Dataset:
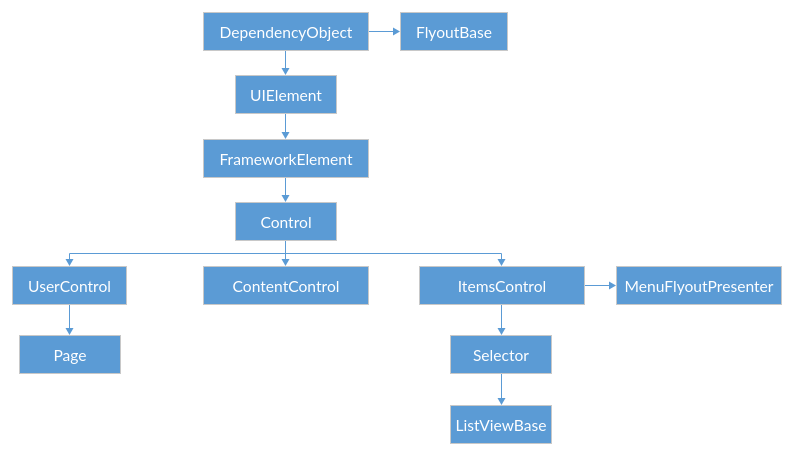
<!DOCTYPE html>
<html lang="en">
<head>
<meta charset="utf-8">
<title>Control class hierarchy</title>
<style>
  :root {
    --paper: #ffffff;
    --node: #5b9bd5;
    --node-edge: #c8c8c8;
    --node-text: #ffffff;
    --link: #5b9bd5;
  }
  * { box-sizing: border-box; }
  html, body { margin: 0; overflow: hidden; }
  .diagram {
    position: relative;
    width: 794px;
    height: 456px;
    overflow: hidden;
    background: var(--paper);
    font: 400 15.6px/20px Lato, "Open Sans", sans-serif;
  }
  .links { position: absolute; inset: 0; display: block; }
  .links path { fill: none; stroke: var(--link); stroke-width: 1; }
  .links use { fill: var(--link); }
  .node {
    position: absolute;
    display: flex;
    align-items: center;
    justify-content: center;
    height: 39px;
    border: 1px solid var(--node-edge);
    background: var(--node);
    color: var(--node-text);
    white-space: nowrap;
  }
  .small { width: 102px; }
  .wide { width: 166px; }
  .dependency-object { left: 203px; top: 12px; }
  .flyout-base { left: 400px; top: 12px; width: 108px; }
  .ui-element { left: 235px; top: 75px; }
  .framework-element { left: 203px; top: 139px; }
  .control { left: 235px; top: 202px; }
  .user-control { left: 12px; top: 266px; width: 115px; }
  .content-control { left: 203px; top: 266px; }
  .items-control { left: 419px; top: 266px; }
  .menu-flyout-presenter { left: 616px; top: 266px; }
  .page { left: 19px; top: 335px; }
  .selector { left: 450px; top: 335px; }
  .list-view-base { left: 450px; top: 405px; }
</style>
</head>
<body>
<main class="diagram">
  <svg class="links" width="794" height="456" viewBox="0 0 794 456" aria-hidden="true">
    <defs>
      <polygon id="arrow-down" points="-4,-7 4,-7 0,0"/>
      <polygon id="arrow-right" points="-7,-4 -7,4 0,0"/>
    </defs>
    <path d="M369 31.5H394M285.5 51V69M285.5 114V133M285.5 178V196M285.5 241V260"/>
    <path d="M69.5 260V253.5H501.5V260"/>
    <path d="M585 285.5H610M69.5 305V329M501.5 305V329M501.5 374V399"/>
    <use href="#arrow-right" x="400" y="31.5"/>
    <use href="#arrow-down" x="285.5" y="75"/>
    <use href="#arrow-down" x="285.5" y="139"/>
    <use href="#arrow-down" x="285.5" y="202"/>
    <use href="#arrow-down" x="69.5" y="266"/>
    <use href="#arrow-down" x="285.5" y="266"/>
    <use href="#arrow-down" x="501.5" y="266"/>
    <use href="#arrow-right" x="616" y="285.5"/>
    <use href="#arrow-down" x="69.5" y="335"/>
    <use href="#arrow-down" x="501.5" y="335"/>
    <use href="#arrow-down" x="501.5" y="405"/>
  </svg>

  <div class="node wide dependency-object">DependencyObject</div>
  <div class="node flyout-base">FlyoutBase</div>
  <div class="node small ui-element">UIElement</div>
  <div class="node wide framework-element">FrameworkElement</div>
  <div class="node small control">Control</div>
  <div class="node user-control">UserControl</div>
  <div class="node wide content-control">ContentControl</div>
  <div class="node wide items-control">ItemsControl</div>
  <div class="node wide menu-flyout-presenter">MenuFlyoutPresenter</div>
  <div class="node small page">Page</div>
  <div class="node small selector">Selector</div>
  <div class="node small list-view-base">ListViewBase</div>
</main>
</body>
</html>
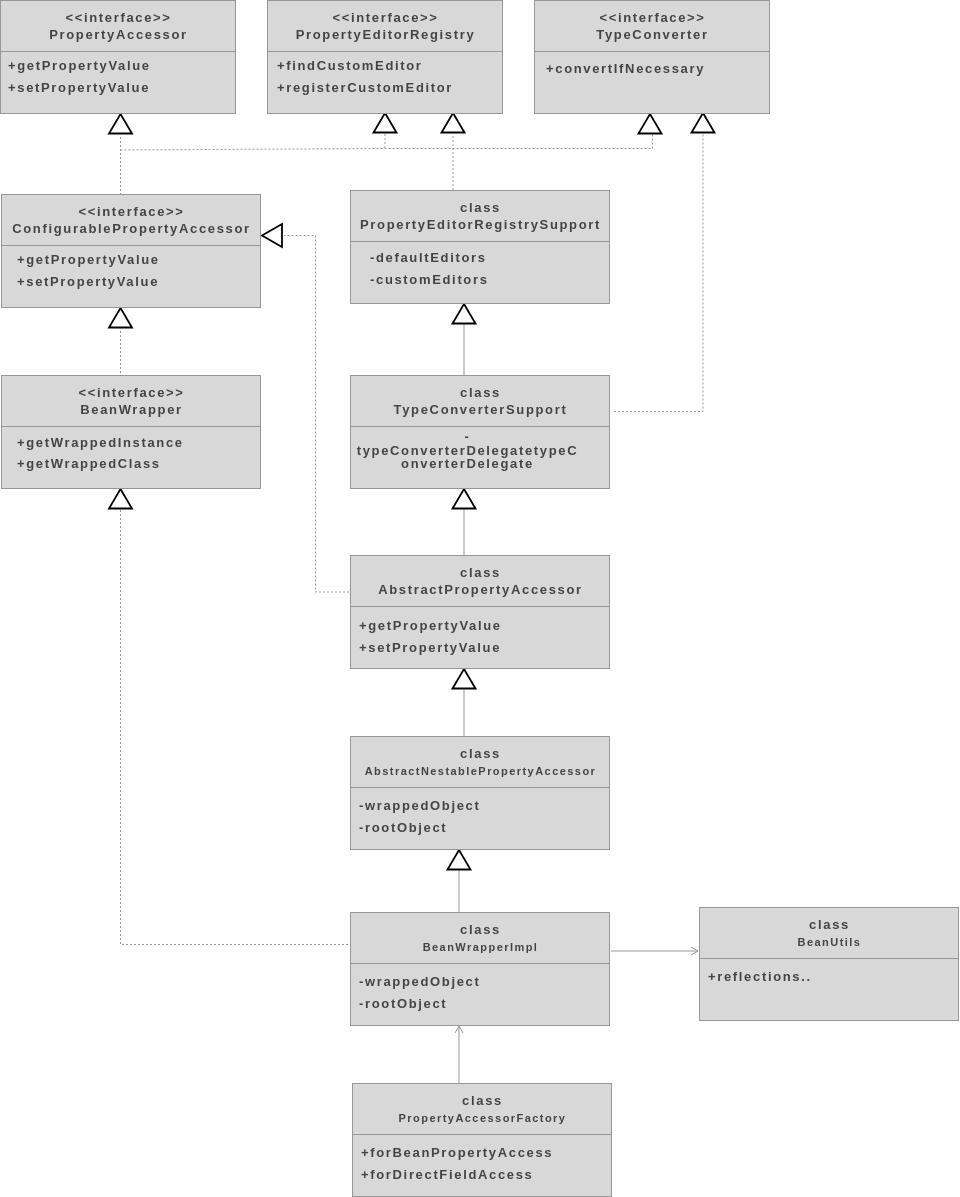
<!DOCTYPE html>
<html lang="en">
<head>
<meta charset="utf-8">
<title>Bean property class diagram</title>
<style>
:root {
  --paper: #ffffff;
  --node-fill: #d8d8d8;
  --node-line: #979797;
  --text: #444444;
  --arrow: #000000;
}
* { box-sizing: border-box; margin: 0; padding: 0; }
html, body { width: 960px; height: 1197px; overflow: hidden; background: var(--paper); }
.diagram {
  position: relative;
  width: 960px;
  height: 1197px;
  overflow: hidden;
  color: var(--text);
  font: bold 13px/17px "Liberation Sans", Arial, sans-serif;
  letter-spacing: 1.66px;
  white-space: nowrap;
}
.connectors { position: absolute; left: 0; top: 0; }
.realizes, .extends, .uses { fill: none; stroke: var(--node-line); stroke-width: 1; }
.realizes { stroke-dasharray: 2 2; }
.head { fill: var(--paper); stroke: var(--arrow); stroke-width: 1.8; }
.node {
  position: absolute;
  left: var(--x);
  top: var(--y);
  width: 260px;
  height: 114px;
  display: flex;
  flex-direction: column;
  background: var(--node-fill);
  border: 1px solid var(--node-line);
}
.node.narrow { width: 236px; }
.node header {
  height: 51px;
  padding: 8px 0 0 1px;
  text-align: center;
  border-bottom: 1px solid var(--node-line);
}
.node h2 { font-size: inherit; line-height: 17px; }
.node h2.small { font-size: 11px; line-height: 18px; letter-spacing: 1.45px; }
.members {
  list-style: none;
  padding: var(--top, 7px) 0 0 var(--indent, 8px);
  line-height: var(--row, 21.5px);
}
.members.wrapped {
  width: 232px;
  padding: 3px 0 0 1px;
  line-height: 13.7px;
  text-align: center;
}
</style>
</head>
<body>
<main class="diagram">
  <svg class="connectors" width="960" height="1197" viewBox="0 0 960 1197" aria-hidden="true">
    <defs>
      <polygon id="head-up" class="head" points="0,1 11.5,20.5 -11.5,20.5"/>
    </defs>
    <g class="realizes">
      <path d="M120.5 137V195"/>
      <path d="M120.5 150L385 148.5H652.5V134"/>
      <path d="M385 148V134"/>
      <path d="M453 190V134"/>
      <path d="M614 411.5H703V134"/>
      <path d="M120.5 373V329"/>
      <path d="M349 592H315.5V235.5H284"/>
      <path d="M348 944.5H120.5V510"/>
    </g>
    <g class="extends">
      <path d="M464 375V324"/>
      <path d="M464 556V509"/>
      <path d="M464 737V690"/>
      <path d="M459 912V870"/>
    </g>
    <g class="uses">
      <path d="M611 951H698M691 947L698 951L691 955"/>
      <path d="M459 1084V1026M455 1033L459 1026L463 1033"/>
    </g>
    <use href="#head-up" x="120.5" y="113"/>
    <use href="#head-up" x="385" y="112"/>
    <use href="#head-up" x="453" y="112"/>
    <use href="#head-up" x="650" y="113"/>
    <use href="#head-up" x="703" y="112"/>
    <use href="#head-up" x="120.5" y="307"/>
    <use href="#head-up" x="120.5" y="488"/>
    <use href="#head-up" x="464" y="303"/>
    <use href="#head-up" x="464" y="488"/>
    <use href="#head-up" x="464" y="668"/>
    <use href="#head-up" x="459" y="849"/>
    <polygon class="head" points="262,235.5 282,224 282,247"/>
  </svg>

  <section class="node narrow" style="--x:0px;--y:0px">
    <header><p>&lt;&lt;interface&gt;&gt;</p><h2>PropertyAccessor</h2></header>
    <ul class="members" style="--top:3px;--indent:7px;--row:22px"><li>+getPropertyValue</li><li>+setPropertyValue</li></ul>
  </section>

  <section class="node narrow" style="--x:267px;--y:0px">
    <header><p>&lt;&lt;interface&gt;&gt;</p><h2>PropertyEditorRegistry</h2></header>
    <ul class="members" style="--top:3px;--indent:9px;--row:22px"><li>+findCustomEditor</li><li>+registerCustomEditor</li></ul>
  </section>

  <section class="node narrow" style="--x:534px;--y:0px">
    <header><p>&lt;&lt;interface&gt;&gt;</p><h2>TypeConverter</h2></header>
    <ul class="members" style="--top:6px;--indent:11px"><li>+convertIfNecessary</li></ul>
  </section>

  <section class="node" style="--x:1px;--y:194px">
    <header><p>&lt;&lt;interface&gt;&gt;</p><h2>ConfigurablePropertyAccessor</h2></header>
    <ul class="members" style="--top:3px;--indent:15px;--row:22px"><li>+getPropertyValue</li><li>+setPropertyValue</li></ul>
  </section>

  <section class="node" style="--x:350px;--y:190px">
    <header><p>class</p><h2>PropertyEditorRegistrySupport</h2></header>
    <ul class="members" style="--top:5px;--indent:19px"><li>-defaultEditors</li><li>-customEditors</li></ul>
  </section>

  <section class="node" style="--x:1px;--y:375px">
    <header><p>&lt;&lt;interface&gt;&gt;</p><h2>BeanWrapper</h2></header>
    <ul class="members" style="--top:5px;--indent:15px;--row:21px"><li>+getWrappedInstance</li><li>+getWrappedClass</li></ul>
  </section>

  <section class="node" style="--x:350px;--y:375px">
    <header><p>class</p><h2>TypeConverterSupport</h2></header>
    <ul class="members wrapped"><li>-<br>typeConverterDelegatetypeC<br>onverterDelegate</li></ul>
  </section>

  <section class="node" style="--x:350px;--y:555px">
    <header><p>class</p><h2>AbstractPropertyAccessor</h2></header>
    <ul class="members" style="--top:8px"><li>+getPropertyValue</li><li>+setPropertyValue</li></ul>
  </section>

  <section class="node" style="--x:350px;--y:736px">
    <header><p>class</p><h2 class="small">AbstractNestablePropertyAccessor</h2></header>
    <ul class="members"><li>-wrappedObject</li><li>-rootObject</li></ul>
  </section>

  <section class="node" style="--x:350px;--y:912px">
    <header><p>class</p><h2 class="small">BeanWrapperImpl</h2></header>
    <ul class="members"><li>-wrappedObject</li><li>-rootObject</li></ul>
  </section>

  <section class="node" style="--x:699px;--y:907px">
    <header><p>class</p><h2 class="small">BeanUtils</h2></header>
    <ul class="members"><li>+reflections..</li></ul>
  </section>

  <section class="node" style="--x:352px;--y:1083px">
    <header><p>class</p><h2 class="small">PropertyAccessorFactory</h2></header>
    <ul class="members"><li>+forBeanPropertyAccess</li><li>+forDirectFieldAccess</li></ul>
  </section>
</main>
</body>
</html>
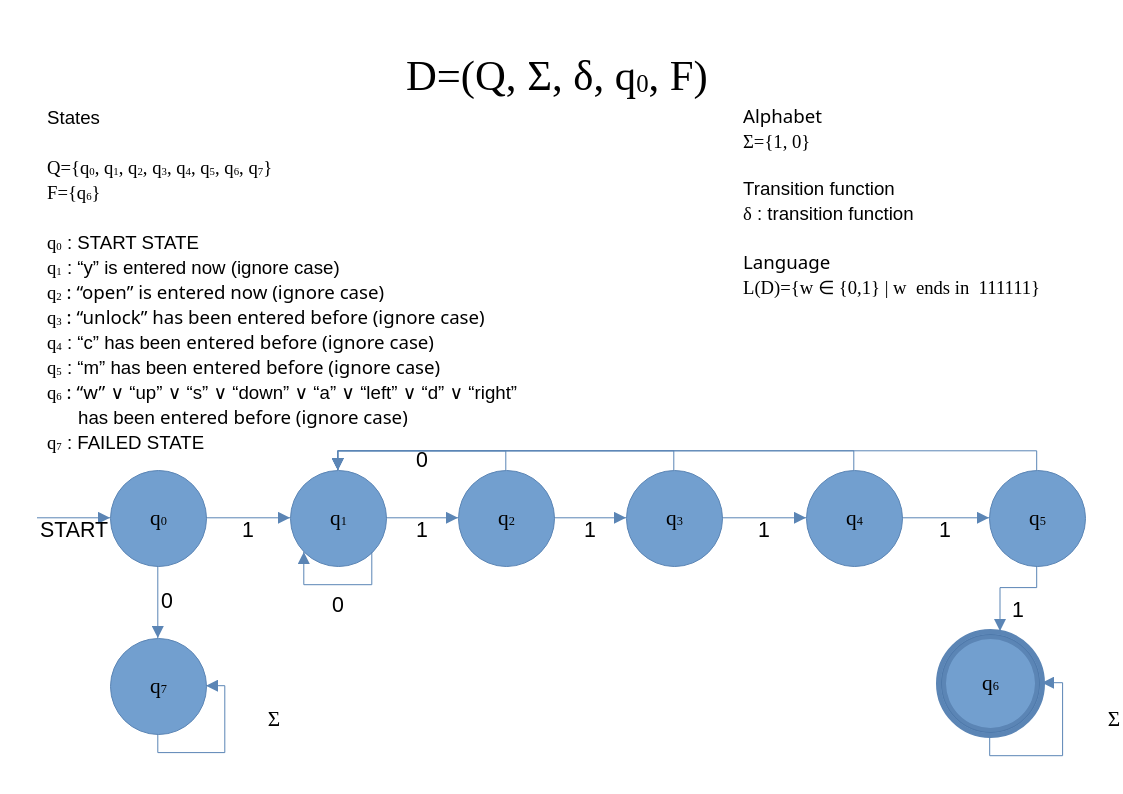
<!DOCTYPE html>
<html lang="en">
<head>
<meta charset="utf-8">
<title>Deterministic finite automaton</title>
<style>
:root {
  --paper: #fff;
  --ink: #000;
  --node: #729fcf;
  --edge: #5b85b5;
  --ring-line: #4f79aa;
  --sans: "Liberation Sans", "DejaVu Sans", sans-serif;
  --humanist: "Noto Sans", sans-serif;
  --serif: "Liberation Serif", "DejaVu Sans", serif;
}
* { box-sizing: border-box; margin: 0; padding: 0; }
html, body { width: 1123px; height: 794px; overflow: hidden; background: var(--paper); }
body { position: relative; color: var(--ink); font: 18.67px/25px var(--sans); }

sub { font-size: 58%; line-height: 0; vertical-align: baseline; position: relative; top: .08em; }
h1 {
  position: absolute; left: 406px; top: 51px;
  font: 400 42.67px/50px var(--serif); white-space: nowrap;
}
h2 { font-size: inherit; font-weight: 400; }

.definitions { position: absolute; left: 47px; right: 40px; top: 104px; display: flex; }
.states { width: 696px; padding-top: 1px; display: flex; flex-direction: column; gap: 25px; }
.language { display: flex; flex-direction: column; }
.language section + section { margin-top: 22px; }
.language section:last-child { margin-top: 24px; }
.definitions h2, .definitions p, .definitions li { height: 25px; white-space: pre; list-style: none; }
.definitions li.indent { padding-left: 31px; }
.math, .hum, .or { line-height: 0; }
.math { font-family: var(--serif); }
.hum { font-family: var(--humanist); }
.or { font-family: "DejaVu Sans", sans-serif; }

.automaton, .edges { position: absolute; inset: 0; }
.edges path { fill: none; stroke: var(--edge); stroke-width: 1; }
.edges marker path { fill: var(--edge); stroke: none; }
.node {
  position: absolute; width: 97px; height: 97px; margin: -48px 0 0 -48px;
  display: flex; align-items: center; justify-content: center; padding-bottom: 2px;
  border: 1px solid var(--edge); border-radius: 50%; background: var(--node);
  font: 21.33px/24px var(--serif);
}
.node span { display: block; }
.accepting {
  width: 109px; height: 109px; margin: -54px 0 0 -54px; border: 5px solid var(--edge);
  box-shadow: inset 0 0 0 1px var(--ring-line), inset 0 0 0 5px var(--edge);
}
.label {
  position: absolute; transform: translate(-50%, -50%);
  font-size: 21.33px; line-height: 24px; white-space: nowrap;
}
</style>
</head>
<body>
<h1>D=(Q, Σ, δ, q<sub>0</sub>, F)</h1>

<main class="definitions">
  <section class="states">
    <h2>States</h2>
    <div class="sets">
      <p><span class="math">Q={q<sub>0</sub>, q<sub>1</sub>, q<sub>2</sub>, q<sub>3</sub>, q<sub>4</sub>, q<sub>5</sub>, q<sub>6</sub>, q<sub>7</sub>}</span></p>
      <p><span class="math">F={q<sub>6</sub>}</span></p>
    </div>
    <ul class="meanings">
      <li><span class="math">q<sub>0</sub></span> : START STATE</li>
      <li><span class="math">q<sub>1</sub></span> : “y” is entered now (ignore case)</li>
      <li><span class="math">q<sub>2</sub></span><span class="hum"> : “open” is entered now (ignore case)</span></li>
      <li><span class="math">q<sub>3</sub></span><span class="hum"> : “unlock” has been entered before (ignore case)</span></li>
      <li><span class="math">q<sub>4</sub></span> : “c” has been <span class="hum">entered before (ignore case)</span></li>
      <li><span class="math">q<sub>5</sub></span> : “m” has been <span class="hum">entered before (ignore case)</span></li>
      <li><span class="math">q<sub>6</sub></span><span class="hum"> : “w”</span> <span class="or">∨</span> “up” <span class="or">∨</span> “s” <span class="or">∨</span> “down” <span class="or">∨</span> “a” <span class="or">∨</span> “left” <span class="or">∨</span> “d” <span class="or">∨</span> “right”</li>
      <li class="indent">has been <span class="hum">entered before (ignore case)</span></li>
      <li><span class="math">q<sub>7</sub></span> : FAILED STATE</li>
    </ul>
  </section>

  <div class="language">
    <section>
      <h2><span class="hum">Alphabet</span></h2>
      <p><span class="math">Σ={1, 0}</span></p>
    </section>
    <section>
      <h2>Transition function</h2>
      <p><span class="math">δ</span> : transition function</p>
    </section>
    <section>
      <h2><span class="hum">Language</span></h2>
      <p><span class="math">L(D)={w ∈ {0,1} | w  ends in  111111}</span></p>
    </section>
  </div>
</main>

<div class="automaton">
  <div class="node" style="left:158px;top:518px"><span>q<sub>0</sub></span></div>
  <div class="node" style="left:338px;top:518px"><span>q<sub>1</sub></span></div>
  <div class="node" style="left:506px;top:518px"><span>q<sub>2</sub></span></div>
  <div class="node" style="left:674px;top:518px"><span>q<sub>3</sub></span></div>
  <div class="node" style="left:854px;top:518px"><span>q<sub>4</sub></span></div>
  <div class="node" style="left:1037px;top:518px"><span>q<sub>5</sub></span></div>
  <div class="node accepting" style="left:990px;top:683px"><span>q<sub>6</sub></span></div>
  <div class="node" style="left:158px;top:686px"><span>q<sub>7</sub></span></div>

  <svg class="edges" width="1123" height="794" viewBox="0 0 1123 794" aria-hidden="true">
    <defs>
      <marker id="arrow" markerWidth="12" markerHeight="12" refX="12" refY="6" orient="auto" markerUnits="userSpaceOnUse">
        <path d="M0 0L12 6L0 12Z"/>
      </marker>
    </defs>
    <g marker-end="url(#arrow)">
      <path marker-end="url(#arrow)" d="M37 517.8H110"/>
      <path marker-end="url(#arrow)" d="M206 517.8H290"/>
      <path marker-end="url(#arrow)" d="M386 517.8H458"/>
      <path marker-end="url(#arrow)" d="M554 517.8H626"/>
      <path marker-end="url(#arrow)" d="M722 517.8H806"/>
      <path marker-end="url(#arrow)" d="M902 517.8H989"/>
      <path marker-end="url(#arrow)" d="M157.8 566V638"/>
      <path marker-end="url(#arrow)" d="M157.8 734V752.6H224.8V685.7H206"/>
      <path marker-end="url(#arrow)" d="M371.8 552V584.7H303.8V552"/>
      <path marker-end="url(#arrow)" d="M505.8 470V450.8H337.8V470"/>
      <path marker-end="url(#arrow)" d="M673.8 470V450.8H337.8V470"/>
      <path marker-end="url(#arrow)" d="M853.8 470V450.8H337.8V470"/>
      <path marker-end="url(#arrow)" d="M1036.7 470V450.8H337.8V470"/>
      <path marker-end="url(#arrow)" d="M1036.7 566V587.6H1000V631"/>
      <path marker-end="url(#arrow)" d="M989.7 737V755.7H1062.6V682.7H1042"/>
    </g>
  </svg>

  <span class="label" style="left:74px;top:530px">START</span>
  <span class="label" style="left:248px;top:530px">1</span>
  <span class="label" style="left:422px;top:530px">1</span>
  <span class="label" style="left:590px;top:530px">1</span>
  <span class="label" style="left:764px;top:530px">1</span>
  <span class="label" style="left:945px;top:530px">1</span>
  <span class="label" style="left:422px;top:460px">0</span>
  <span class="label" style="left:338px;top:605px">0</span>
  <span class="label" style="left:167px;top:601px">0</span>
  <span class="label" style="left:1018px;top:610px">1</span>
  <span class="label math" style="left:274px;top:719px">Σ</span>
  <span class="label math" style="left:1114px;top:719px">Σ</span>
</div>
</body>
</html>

Goal of the exercise:
Tally the lines of the listing that hold the string "margin", then reply with that number alone.

Output of the task:
7